[Start of Attachment]

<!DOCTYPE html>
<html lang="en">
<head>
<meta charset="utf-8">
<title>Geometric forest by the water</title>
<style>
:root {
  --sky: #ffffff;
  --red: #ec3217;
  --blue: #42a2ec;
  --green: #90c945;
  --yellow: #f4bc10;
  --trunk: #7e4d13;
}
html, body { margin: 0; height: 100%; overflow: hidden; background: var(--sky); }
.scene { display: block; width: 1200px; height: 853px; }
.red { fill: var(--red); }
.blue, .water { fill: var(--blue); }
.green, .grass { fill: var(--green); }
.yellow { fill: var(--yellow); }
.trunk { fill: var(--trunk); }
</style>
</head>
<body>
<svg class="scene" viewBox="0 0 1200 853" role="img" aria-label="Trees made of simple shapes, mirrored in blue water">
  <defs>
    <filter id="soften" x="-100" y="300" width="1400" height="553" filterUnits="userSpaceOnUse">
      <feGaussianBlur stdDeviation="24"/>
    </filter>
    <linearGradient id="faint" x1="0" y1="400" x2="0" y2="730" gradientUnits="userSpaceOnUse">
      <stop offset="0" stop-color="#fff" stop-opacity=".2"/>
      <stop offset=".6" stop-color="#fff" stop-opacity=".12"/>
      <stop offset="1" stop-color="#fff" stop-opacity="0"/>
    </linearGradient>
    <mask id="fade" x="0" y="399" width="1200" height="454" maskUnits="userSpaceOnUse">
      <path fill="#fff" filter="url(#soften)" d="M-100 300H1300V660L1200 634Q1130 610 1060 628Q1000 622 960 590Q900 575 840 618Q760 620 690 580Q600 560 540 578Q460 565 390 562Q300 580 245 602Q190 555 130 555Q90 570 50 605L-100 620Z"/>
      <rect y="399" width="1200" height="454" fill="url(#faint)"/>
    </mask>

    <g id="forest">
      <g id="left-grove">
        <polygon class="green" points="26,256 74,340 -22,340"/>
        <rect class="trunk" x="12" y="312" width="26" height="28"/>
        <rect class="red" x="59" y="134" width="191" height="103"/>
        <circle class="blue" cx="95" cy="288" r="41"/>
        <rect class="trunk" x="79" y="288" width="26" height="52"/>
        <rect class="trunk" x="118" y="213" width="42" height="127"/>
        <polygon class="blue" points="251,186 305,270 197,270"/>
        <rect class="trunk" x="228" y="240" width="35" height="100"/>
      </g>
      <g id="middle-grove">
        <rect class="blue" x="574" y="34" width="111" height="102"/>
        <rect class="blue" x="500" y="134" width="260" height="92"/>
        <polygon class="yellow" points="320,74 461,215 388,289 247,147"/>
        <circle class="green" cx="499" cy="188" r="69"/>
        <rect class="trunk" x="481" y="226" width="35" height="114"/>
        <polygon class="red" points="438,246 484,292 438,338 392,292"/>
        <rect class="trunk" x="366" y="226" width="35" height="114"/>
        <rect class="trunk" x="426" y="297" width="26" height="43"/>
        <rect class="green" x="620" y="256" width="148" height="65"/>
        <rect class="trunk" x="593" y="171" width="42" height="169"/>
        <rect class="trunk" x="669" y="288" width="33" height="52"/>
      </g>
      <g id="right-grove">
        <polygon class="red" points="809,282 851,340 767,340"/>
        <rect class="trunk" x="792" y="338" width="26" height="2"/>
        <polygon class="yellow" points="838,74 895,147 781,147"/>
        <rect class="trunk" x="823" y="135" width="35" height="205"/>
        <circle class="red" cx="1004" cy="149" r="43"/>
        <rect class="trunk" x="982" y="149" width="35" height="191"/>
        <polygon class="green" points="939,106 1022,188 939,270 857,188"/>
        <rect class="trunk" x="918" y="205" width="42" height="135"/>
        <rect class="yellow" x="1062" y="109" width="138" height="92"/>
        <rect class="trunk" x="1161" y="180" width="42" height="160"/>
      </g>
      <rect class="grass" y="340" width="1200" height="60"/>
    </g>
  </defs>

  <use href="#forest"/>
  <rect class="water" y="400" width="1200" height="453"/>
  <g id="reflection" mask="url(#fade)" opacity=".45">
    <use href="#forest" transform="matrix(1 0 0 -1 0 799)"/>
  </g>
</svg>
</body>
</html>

[End of Attachment]

→ Task:
Pull every line containing the word "offset" out of the material and copy it.

→ Result:
      <stop offset="0" stop-color="#fff" stop-opacity=".2"/>
      <stop offset=".6" stop-color="#fff" stop-opacity=".12"/>
      <stop offset="1" stop-color="#fff" stop-opacity="0"/>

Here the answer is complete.